Be careful of cash transactions on the street. A hurried transaction for merchandise often leaves the customer with shoddy/counterfeit goods or with counterfeit money.
In regards to residential security, the Regional Security Officer recommends that residences provide solid-core entry doors with quality deadbolts and a “peephole,” security grilles on all lower floor windows, 24-7 doorman for apartments, adequate external security lighting, and a monitored alarm system. Do not answer your hotel room door until you positively confirm who is on the other side. Look out the peephole or call the front desk to confirm the visitor. Family members and household help should not allow anyone to enter the residential grounds without identification and prearranged appointments. Suspicious persons or activities in the neighborhood should be reported to the police immediately.
U.S. Consulate Location and Contact Information
Consulate Address and Hours of Operation
American Consulate General Rio de Janeiro is located at Av. Presidente Wilson, 147 Bairro Castelo.
Consulate Contact Numbers
Switchboard: +55 (21) 3823-2000
Emergencies and calls after normal business hours may be directed to Post One at +55 (21) 3823-2029
RSO: extension 2908
Fax: +55 (21) 3823-2003
Embassy Brasilia: http://brazil.usembassy.gov/
Consulate Recife: http://recife.usconsulate.gov/
Consulate Sao Paulo: http://saopaulo.usconsulate.gov/
U.S. companies are encouraged to contact the RSO in Rio de Janeiro for specific inquiries concerning the local security situation. Information is also readily available from the American Chamber of Commerce, and from the active OSAC Country Councils operating in Rio de Janeiro.
For updated information, please contact the Consular Section of the American Embassy in Brasilia, the Consular Section of the American Consulate in Rio de Janeiro, or consult the web sites of the Consular Bureau of the Department of State (www.travel.state.gov) or of the United States Embassy in Brasilia (www.embaixadaamericana.org.br). The embassy phone number is (011-55) 61-3312-7000.
OSAC Country Council Information

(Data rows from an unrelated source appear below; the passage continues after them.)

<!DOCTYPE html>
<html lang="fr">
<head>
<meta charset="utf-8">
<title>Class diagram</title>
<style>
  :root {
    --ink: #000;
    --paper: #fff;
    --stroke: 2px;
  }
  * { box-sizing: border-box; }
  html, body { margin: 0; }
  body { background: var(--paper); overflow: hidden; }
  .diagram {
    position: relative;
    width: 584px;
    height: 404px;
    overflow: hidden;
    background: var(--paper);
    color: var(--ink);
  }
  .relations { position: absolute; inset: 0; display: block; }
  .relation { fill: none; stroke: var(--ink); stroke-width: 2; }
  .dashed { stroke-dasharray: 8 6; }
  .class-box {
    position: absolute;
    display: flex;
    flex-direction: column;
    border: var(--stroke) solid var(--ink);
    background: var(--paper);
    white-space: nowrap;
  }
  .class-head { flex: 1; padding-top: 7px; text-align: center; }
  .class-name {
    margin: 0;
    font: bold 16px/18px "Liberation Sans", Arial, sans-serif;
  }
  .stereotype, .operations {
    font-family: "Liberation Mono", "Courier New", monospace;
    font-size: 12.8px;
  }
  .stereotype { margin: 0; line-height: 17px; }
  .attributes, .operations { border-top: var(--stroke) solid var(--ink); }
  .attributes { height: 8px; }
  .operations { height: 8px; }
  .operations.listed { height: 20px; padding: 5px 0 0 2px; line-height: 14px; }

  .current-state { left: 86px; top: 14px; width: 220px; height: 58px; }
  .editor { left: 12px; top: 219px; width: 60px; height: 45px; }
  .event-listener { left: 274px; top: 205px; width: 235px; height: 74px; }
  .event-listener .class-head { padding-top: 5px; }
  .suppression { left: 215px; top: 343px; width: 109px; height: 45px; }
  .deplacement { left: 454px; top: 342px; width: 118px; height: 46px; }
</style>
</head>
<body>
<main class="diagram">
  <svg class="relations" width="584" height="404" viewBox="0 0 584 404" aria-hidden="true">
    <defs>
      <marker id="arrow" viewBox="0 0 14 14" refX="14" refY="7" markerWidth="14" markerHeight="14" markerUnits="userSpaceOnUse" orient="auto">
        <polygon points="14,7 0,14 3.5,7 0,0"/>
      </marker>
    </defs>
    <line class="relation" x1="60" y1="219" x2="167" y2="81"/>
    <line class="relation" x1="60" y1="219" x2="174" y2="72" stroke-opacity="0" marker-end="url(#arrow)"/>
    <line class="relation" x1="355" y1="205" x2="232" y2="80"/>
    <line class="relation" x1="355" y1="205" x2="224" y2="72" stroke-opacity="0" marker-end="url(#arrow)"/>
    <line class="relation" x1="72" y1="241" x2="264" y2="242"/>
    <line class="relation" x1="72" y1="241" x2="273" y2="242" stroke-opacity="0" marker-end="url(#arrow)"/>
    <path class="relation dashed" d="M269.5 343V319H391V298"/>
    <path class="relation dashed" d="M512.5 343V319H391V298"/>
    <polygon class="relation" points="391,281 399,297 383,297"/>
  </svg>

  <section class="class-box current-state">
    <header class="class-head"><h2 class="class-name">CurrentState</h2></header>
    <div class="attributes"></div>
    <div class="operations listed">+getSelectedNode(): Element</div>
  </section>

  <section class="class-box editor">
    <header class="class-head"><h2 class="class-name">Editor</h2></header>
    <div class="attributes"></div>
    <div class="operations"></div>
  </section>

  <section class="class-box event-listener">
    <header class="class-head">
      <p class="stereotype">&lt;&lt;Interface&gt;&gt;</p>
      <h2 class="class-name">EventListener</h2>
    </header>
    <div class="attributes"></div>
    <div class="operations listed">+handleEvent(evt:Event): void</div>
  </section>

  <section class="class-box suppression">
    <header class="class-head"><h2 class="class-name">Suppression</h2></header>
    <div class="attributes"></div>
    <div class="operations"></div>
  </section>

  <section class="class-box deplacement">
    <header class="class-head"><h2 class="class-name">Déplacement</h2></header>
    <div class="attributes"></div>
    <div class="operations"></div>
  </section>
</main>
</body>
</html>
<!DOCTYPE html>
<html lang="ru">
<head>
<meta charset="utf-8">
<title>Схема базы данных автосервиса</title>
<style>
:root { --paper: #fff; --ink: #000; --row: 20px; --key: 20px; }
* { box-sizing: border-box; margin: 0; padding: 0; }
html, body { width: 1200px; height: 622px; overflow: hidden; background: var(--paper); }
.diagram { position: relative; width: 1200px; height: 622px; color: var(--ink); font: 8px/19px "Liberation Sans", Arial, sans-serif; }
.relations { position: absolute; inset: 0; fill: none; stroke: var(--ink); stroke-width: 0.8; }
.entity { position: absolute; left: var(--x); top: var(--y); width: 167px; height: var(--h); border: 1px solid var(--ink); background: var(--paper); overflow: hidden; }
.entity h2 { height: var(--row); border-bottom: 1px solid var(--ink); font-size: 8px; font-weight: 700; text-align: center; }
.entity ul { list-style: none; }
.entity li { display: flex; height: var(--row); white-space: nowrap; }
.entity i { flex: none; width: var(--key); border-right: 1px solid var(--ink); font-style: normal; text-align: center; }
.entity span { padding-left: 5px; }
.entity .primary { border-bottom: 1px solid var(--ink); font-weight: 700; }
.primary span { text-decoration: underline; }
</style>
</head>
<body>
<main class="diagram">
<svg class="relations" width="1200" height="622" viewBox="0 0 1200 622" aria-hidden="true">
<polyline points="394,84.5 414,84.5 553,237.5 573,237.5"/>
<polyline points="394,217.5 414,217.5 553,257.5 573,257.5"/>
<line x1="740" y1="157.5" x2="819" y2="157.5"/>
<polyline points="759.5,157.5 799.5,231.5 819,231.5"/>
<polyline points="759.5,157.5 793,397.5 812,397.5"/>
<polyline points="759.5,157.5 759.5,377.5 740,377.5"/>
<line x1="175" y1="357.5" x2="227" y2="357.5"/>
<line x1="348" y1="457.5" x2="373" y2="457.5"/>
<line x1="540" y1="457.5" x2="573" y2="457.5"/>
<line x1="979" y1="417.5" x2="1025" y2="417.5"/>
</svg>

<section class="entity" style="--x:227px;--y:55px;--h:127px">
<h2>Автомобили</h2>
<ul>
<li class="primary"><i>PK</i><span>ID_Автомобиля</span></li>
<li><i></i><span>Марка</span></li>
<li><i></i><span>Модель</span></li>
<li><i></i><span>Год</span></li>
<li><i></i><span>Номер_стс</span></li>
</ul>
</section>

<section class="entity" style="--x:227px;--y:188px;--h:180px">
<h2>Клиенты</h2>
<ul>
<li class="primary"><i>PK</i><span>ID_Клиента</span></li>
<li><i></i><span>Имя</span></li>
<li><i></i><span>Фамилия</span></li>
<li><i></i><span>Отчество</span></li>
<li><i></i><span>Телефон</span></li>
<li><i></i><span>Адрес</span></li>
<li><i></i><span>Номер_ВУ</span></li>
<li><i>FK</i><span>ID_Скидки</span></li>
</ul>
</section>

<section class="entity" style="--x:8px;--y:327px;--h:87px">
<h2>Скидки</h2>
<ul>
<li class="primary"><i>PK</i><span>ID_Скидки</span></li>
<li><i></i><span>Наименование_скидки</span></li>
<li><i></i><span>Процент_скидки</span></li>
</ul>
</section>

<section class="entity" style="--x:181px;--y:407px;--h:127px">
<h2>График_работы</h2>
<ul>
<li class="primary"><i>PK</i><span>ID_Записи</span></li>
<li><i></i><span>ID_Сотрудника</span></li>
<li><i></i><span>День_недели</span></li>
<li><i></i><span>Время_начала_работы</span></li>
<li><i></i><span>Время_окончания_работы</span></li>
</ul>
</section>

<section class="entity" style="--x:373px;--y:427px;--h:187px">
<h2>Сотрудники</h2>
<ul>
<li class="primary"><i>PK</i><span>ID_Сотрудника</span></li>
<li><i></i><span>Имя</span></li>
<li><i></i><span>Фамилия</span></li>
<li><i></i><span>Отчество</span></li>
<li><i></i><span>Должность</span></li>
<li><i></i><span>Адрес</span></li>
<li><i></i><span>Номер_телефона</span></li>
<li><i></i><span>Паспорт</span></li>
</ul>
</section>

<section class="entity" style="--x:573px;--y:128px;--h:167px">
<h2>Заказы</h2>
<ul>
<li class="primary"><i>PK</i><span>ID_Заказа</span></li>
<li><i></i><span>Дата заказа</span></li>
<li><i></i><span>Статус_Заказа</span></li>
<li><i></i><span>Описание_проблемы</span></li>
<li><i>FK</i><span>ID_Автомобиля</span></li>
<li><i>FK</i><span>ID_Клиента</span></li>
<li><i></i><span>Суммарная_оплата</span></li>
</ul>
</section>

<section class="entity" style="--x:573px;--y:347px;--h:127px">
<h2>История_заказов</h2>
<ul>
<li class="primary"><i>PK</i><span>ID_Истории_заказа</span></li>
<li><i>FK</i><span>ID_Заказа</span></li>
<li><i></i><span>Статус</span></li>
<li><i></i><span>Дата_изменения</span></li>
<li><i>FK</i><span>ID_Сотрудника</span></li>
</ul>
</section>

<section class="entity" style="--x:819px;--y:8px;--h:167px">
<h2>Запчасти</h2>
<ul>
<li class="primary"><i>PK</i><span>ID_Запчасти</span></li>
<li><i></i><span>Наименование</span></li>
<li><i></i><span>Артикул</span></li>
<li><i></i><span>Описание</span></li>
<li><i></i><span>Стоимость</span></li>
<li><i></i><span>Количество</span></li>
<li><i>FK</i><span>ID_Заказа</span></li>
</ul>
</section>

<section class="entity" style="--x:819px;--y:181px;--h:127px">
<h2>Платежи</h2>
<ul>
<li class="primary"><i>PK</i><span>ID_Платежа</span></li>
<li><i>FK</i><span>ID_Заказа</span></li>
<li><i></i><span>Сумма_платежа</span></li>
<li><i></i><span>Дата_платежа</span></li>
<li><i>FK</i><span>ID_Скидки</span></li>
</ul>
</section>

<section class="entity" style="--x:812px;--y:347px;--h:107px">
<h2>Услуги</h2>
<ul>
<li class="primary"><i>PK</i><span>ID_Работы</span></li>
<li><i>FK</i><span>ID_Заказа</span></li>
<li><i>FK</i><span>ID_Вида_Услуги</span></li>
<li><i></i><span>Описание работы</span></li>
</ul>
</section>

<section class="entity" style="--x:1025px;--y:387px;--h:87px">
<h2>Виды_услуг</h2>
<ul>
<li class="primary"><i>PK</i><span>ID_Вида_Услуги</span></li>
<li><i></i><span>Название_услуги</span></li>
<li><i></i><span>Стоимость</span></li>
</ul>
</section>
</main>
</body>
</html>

Brasilia does not have an OSAC Country Council. OSAC Country Councils are located in Rio de Janeiro and Sao Paulo. Please review their reports for additional details. To reach the OSAC Western Hemisphere team, please email OSACWHA@state.gov.